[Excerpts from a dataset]
====

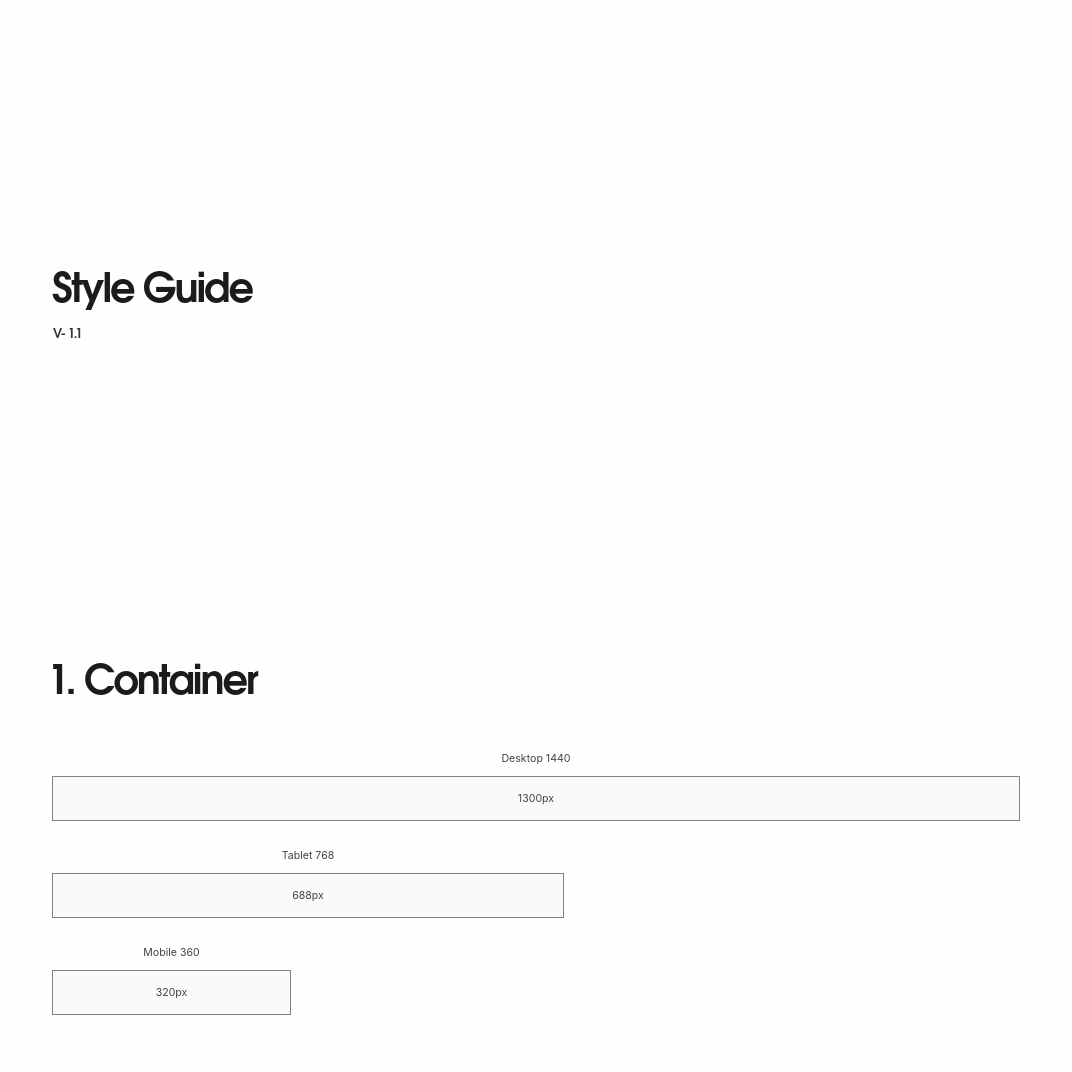
<!DOCTYPE html>
<html lang="en">
<head>
<meta charset="utf-8">
<title>Style Guide</title>
<style>
  :root {
    --page: #fefefe;
    --heading: #1b1b1b;
    --version: #333333;
    --label: #444444;
    --box-fill: #fafafa;
    --box-line: #828282;
    --display: "TeX Gyre Adventor", sans-serif;
    --body: Inter, sans-serif;
  }
  * { box-sizing: border-box; margin: 0; padding: 0; }
  html, body { width: 1072px; height: 1072px; overflow: hidden; background: var(--page); }
  .guide {
    display: flex;
    flex-direction: column;
    width: 1072px;
    height: 1072px;
    padding: 262px 52px 0;
  }
  .heading, .version {
    font-family: var(--display);
    font-weight: 700;
    line-height: 0;
    white-space: nowrap;
  }
  .heading::before, .version::before {
    content: "";
    display: inline-block;
    height: var(--rise);
  }
  .heading { --rise: 40px; height: 40px; font-size: 40px; letter-spacing: -2px; color: var(--heading); }
  .version { --rise: 16px; height: 16px; margin-top: 20px; padding-left: 1px; font-size: 13px; letter-spacing: -0.9px; color: var(--version); }
  .containers { margin-top: 316px; }
  .containers .heading { margin-left: -5px; }
  .sizes { display: flex; flex-direction: column; gap: 27px; margin-top: 57px; list-style: none; }
  .size {
    display: flex;
    flex-direction: column;
    gap: 10px;
    font: 400 10.6px/15px var(--body);
    color: var(--label);
    text-align: center;
  }
  .desktop { width: 968px; }
  .tablet { width: 512px; }
  .mobile { width: 239px; }
  .width-box {
    display: flex;
    align-items: center;
    justify-content: center;
    height: 45px;
    background: var(--box-fill);
    border: 1px solid var(--box-line);
  }
</style>
</head>
<body>
<main class="guide">
  <header>
    <h1 class="heading">Style Guide</h1>
    <p class="version">V- 1.1</p>
  </header>
  <section class="containers">
    <h2 class="heading">1. Container</h2>
    <ul class="sizes">
      <li class="size desktop">
        <p>Desktop 1440</p>
        <div class="width-box">1300px</div>
      </li>
      <li class="size tablet">
        <p>Tablet 768</p>
        <div class="width-box">688px</div>
      </li>
      <li class="size mobile">
        <p>Mobile 360</p>
        <div class="width-box">320px</div>
      </li>
    </ul>
  </section>
</main>
</body>
</html>
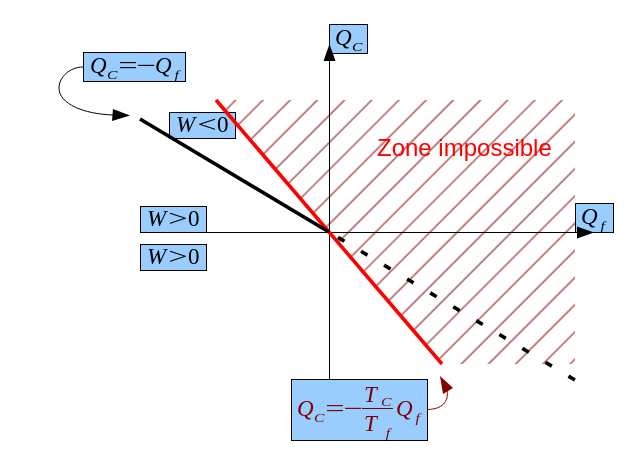
<!DOCTYPE html>
<html lang="fr">
<head>
<meta charset="utf-8">
<title>Zone impossible</title>
<style>
:root {
  --paper: #fff;
  --ink: #000;
  --label: #9cf;
  --limit: #f00;
  --hatch: #c08080;
  --maroon: #800000;
}
* { box-sizing: border-box; }
html, body { margin: 0; overflow: hidden; background: var(--paper); }
.diagram {
  position: relative;
  width: 639px;
  height: 465px;
  overflow: hidden;
  background: var(--paper);
}
.hatching, .lines { position: absolute; left: 0; top: 0; display: block; }
.label {
  position: absolute;
  display: flex;
  align-items: center;
  padding: 0 0 3px 5px;
  border: 1px solid var(--ink);
  background: var(--label);
  color: var(--ink);
  font: 23px/1 "Liberation Serif", serif;
  white-space: nowrap;
}
.label span { flex: none; }
.label i { flex: none; width: 17px; }
.label sub {
  position: relative;
  top: 9px;
  flex: none;
  width: 12px;
  font-size: 13px;
  line-height: 1;
  font-style: italic;
  vertical-align: baseline;
  transform: scaleX(1.2);
  transform-origin: left;
}
.label .cold { padding-left: 2px; }
.label .operator {
  width: 18px;
  text-align: center;
  transform: scaleX(1.5);
}
.work { width: 67px; height: 27px; padding: 0 0 2px 6px; }
.label.work i { width: 21px; }
.label.work .operator { width: 20px; }
.heat-hot { left: 329px; top: 24px; width: 39px; height: 30px; }
.heat-cold { left: 575px; top: 203px; width: 39px; height: 30px; }
.balance { left: 83px; top: 52px; width: 103px; height: 30px; padding: 0 0 4px 6px; }
.work-negative { left: 169px; top: 112px; }
.work-positive { left: 140px; top: 206px; }
.work-positive-low { left: 140px; top: 244px; }
.carnot {
  left: 291px;
  top: 379px;
  width: 137px;
  height: 62px;
  color: var(--maroon);
}
.fraction { display: grid; grid-template-rows: 29px 28px; width: 29px; margin-right: 5px; }
.fraction > span { display: flex; align-items: center; padding-left: 2px; }
.fraction > span:first-child { border-bottom: 1px solid var(--maroon); }
.fraction .hot { top: 7px; }
.fraction .cold { padding-left: 4px; }
.zone {
  position: absolute;
  left: 377px;
  top: 134px;
  margin: 0;
  color: var(--limit);
  font: 24px/28px "Liberation Sans", sans-serif;
  white-space: nowrap;
}
</style>
</head>
<body>
<main class="diagram">
  <svg class="hatching" width="639" height="465" viewBox="0 0 639 465" aria-hidden="true">
    <defs>
      <pattern id="diagonal" width="19.23" height="20" patternUnits="userSpaceOnUse" patternTransform="rotate(45)">
        <line x1="6.7" y1="0" x2="6.7" y2="20" stroke="var(--hatch)" stroke-width="2"/>
      </pattern>
    </defs>
    <polygon points="216,100 575,100 575,364 442,364" fill="url(#diagonal)"/>
  </svg>

  <div class="label heat-hot"><i>Q</i><sub class="hot">C</sub></div>
  <div class="label heat-cold"><i>Q</i><sub class="cold">f</sub></div>
  <div class="label balance"><i>Q</i><sub class="hot">C</sub><span class="operator">=</span><span class="operator">−</span><i>Q</i><sub class="cold">f</sub></div>
  <div class="label work work-negative"><i>W</i><span class="operator">&lt;</span><span>0</span></div>
  <div class="label work work-positive"><i>W</i><span class="operator">&gt;</span><span>0</span></div>
  <div class="label work work-positive-low"><i>W</i><span class="operator">&gt;</span><span>0</span></div>
  <div class="label carnot">
    <i>Q</i><sub class="hot">C</sub><span class="operator">=</span><span class="operator">−</span>
    <span class="fraction">
      <span><i>T</i><sub class="hot">C</sub></span>
      <span><i>T</i><sub class="cold">f</sub></span>
    </span>
    <i>Q</i><sub class="cold">f</sub>
  </div>
  <p class="zone">Zone impossible</p>

  <svg class="lines" width="639" height="465" viewBox="0 0 639 465" aria-hidden="true">
    <g class="axes" stroke="var(--ink)">
      <line x1="329.5" y1="379" x2="329.5" y2="60"/>
      <line x1="206" y1="232.5" x2="578" y2="232.5"/>
    </g>
    <polygon points="329.5,44 335.5,61 323.5,61"/>
    <polygon points="594,232.5 577,238.5 577,226.5"/>

    <line class="limit" x1="216" y1="100" x2="442" y2="364" stroke="var(--limit)" stroke-width="3.6"/>
    <g class="balance-line" stroke="var(--ink)" stroke-width="3.6">
      <line x1="140" y1="119" x2="329" y2="232"/>
      <line x1="329" y1="232" x2="575" y2="380" stroke-dasharray="7.5 19.4" stroke-dashoffset="-10.5"/>
    </g>

    <g class="pointers" fill="none">
      <path d="M83 67C70 67 59 77 59 88C59 104 84 114 113 115" stroke="var(--ink)"/>
      <path d="M428 409.5C442 409 449 402 447 390" stroke="var(--maroon)"/>
    </g>
    <polygon points="130,115.5 112,121 113,109"/>
    <polygon points="440,376 453,388 443,394" fill="var(--maroon)"/>
  </svg>
</main>
</body>
</html>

====

* _Exercise instructions_
Would you filter the records and copy out each line containing "serif"?

* _Exercise response_
    --display: "TeX Gyre Adventor", sans-serif;
    --body: Inter, sans-serif;
  font: 23px/1 "Liberation Serif", serif;
  font: 24px/28px "Liberation Sans", sans-serif;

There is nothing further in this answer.